>>>
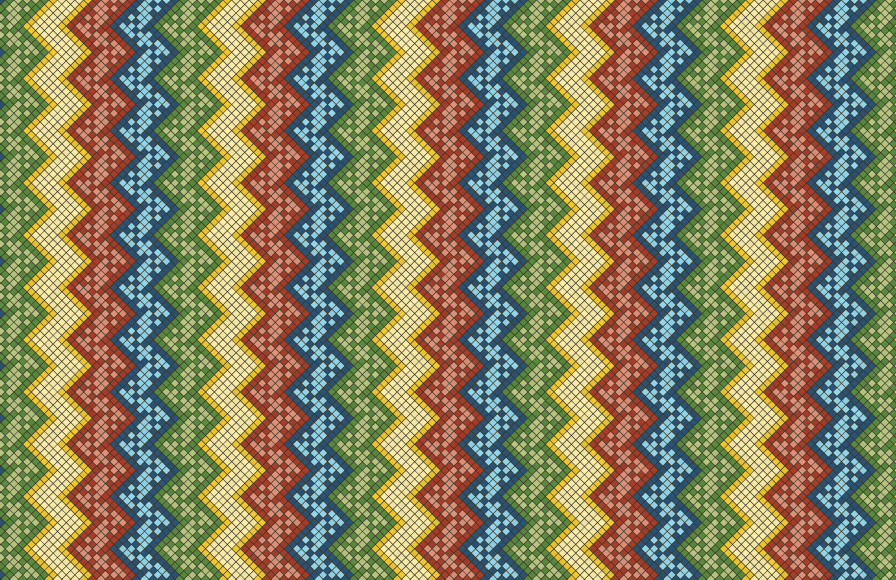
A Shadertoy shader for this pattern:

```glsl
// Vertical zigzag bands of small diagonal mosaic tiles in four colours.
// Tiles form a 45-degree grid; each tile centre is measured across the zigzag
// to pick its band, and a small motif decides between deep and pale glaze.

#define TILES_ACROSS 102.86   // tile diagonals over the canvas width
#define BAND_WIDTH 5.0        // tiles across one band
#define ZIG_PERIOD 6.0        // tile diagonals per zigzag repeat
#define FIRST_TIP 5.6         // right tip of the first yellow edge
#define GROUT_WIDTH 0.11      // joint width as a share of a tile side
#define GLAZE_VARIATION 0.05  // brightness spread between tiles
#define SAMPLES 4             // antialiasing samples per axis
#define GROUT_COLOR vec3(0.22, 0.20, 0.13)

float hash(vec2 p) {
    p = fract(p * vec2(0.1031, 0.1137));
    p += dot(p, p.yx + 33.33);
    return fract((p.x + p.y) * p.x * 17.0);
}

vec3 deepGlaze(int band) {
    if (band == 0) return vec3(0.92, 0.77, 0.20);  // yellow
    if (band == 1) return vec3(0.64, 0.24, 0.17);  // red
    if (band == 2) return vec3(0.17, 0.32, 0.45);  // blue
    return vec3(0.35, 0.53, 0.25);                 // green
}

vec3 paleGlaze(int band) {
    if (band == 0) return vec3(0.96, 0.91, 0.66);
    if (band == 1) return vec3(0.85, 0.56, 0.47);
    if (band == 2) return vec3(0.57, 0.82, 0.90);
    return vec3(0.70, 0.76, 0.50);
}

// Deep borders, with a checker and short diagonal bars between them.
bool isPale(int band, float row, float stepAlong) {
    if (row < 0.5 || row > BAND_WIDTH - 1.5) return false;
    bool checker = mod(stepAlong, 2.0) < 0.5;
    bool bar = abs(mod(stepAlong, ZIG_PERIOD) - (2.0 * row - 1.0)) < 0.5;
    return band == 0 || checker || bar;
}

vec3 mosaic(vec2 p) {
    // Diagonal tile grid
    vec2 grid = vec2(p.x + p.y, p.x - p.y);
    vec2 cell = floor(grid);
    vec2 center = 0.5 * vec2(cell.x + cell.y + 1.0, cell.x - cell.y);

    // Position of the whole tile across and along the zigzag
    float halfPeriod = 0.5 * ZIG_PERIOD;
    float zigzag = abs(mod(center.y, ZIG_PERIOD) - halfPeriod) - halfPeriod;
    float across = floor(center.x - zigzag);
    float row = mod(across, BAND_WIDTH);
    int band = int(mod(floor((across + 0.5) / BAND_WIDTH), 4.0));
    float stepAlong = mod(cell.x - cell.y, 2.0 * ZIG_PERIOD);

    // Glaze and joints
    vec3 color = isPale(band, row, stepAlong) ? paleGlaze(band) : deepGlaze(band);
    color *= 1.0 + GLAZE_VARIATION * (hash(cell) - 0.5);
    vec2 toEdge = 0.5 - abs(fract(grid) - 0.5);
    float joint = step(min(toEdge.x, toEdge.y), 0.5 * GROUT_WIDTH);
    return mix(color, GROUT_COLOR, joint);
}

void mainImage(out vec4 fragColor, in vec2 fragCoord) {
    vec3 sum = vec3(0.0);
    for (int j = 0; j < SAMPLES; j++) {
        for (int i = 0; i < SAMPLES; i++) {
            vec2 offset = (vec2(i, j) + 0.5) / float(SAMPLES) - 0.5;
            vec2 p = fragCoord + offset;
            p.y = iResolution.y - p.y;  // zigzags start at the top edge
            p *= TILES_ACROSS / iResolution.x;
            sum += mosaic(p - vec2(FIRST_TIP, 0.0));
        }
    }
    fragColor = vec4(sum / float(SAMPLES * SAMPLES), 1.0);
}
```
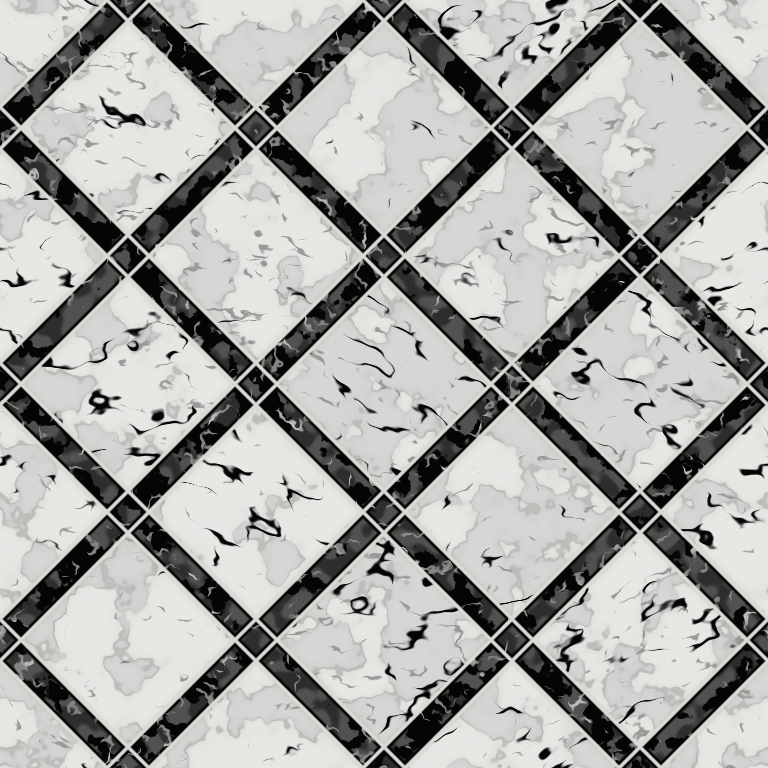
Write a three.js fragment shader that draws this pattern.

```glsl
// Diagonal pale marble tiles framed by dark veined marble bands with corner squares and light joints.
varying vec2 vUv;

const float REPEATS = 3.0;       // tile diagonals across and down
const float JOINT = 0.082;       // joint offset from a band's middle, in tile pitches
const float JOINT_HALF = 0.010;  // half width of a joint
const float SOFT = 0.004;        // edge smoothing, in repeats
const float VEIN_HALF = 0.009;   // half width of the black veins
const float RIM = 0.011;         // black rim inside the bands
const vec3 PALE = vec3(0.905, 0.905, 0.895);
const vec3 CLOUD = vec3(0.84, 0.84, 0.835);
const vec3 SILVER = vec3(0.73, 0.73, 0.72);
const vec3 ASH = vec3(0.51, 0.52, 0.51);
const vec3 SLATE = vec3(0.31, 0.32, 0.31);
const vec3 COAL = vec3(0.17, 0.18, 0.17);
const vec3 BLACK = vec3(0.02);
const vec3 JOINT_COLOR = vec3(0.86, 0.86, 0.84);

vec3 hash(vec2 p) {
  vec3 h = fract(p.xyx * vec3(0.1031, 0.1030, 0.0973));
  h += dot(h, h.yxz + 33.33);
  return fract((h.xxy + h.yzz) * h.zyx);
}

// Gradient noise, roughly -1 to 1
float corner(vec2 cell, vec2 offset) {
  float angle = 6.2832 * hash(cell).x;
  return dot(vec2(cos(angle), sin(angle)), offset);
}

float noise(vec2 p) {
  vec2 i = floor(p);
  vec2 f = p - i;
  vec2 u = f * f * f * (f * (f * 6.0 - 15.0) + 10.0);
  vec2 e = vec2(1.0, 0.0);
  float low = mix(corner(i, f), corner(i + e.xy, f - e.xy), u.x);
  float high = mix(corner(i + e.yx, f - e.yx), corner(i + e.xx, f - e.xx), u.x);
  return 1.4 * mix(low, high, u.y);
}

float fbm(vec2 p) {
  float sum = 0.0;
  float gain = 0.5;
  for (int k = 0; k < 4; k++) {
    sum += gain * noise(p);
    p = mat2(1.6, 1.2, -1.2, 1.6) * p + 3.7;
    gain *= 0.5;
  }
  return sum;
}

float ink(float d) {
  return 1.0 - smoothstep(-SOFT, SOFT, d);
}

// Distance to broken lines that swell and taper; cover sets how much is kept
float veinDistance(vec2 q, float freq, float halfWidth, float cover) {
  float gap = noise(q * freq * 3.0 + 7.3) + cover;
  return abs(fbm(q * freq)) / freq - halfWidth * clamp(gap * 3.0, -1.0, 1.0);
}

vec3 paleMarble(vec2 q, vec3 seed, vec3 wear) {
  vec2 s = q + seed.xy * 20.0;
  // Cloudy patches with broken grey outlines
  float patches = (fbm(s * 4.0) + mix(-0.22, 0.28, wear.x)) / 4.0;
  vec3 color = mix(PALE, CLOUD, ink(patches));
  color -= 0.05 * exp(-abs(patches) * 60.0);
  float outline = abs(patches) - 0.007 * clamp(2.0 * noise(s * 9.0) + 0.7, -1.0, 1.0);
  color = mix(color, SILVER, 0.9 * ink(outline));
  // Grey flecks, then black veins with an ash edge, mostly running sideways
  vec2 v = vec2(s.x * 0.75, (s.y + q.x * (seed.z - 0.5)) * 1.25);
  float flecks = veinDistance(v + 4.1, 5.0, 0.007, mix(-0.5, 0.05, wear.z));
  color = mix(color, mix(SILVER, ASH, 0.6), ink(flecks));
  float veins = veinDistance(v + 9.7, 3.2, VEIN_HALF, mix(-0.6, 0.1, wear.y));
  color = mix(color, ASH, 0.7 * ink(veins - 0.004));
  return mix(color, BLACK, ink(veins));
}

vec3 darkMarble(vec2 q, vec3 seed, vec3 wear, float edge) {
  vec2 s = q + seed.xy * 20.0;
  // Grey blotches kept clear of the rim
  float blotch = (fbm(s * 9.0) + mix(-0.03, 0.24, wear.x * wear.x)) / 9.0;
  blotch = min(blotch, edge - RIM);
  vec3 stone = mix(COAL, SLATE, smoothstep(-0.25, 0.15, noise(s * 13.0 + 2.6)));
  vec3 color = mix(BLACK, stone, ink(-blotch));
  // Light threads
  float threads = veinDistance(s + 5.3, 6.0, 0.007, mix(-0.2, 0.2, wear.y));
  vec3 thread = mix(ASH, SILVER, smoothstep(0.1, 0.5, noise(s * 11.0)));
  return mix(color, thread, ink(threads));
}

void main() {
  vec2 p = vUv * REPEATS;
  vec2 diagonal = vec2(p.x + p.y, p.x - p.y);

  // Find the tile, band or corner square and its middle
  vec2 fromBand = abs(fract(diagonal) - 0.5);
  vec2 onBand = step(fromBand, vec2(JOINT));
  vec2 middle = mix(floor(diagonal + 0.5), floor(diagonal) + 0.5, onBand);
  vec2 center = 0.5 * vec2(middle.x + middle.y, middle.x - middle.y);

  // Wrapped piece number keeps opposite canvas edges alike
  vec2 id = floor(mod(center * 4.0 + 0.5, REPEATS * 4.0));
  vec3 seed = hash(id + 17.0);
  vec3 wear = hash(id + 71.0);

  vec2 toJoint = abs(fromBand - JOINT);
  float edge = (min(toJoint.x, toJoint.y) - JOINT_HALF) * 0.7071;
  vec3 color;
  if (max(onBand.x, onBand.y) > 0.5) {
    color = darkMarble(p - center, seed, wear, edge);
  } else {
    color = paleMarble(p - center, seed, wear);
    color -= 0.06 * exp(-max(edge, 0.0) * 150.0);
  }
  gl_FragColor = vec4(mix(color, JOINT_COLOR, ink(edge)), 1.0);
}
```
<<<
__EXERCISE OBJECTIVE__: Search the listing for the string "grid". Copy each line where it is found.

__WRITTEN SOLUTION__:
// Tiles form a 45-degree grid; each tile centre is measured across the zigzag
    // Diagonal tile grid
    vec2 grid = vec2(p.x + p.y, p.x - p.y);
    vec2 cell = floor(grid);
    vec2 toEdge = 0.5 - abs(fract(grid) - 0.5);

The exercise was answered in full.